*** Data extract ***

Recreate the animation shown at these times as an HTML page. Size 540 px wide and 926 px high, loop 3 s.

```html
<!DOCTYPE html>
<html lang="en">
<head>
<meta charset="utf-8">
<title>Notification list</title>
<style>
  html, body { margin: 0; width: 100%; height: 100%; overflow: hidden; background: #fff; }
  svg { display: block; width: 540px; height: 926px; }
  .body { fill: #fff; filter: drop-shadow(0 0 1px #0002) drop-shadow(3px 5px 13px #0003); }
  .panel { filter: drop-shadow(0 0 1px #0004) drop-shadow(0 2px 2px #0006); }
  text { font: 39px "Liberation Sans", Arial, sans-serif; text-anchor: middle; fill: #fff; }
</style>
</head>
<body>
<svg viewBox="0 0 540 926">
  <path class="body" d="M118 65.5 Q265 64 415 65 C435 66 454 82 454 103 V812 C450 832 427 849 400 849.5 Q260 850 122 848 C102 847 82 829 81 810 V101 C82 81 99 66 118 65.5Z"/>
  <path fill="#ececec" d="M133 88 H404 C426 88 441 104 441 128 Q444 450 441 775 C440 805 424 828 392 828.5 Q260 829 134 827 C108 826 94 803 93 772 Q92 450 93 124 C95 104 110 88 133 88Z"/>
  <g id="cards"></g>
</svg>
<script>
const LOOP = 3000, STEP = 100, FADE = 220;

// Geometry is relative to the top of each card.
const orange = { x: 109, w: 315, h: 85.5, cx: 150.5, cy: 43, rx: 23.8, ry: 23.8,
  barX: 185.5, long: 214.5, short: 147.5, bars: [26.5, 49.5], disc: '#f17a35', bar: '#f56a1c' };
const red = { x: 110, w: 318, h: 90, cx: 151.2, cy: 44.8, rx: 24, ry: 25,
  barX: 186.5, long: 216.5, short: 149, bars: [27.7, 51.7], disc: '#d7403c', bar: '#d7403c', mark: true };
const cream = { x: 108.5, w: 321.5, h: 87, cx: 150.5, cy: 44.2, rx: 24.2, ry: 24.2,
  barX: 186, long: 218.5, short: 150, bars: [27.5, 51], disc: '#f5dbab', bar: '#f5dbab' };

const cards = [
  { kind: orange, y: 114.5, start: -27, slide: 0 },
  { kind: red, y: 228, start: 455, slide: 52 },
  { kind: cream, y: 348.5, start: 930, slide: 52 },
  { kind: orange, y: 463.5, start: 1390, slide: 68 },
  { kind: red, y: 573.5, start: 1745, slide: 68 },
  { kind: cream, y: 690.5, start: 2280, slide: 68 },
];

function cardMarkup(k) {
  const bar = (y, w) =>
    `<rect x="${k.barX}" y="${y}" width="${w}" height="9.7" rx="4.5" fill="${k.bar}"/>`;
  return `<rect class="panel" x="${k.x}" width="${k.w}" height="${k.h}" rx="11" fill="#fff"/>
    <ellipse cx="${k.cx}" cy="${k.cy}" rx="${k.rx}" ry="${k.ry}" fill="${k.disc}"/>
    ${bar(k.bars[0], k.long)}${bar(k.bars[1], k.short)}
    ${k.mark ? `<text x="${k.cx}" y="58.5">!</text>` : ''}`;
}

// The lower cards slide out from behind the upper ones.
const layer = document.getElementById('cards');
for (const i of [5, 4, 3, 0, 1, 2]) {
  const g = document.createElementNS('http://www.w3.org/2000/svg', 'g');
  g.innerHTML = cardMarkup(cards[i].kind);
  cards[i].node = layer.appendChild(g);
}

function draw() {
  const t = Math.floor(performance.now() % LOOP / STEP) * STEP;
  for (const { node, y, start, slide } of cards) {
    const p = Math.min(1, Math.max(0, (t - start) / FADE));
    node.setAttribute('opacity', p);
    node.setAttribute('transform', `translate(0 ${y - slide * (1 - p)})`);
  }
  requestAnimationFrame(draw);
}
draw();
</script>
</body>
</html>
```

*** End of Data extract ***

▸ **Requirement**
Output the material verbatim, including every line.

▸ **Answer to this problem**
Recreate the animation shown at these times as an HTML page. Size 540 px wide and 926 px high, loop 3 s.

```html
<!DOCTYPE html>
<html lang="en">
<head>
<meta charset="utf-8">
<title>Notification list</title>
<style>
  html, body { margin: 0; width: 100%; height: 100%; overflow: hidden; background: #fff; }
  svg { display: block; width: 540px; height: 926px; }
  .body { fill: #fff; filter: drop-shadow(0 0 1px #0002) drop-shadow(3px 5px 13px #0003); }
  .panel { filter: drop-shadow(0 0 1px #0004) drop-shadow(0 2px 2px #0006); }
  text { font: 39px "Liberation Sans", Arial, sans-serif; text-anchor: middle; fill: #fff; }
</style>
</head>
<body>
<svg viewBox="0 0 540 926">
  <path class="body" d="M118 65.5 Q265 64 415 65 C435 66 454 82 454 103 V812 C450 832 427 849 400 849.5 Q260 850 122 848 C102 847 82 829 81 810 V101 C82 81 99 66 118 65.5Z"/>
  <path fill="#ececec" d="M133 88 H404 C426 88 441 104 441 128 Q444 450 441 775 C440 805 424 828 392 828.5 Q260 829 134 827 C108 826 94 803 93 772 Q92 450 93 124 C95 104 110 88 133 88Z"/>
  <g id="cards"></g>
</svg>
<script>
const LOOP = 3000, STEP = 100, FADE = 220;

// Geometry is relative to the top of each card.
const orange = { x: 109, w: 315, h: 85.5, cx: 150.5, cy: 43, rx: 23.8, ry: 23.8,
  barX: 185.5, long: 214.5, short: 147.5, bars: [26.5, 49.5], disc: '#f17a35', bar: '#f56a1c' };
const red = { x: 110, w: 318, h: 90, cx: 151.2, cy: 44.8, rx: 24, ry: 25,
  barX: 186.5, long: 216.5, short: 149, bars: [27.7, 51.7], disc: '#d7403c', bar: '#d7403c', mark: true };
const cream = { x: 108.5, w: 321.5, h: 87, cx: 150.5, cy: 44.2, rx: 24.2, ry: 24.2,
  barX: 186, long: 218.5, short: 150, bars: [27.5, 51], disc: '#f5dbab', bar: '#f5dbab' };

const cards = [
  { kind: orange, y: 114.5, start: -27, slide: 0 },
  { kind: red, y: 228, start: 455, slide: 52 },
  { kind: cream, y: 348.5, start: 930, slide: 52 },
  { kind: orange, y: 463.5, start: 1390, slide: 68 },
  { kind: red, y: 573.5, start: 1745, slide: 68 },
  { kind: cream, y: 690.5, start: 2280, slide: 68 },
];

function cardMarkup(k) {
  const bar = (y, w) =>
    `<rect x="${k.barX}" y="${y}" width="${w}" height="9.7" rx="4.5" fill="${k.bar}"/>`;
  return `<rect class="panel" x="${k.x}" width="${k.w}" height="${k.h}" rx="11" fill="#fff"/>
    <ellipse cx="${k.cx}" cy="${k.cy}" rx="${k.rx}" ry="${k.ry}" fill="${k.disc}"/>
    ${bar(k.bars[0], k.long)}${bar(k.bars[1], k.short)}
    ${k.mark ? `<text x="${k.cx}" y="58.5">!</text>` : ''}`;
}

// The lower cards slide out from behind the upper ones.
const layer = document.getElementById('cards');
for (const i of [5, 4, 3, 0, 1, 2]) {
  const g = document.createElementNS('http://www.w3.org/2000/svg', 'g');
  g.innerHTML = cardMarkup(cards[i].kind);
  cards[i].node = layer.appendChild(g);
}

function draw() {
  const t = Math.floor(performance.now() % LOOP / STEP) * STEP;
  for (const { node, y, start, slide } of cards) {
    const p = Math.min(1, Math.max(0, (t - start) / FADE));
    node.setAttribute('opacity', p);
    node.setAttribute('transform', `translate(0 ${y - slide * (1 - p)})`);
  }
  requestAnimationFrame(draw);
}
draw();
</script>
</body>
</html>
```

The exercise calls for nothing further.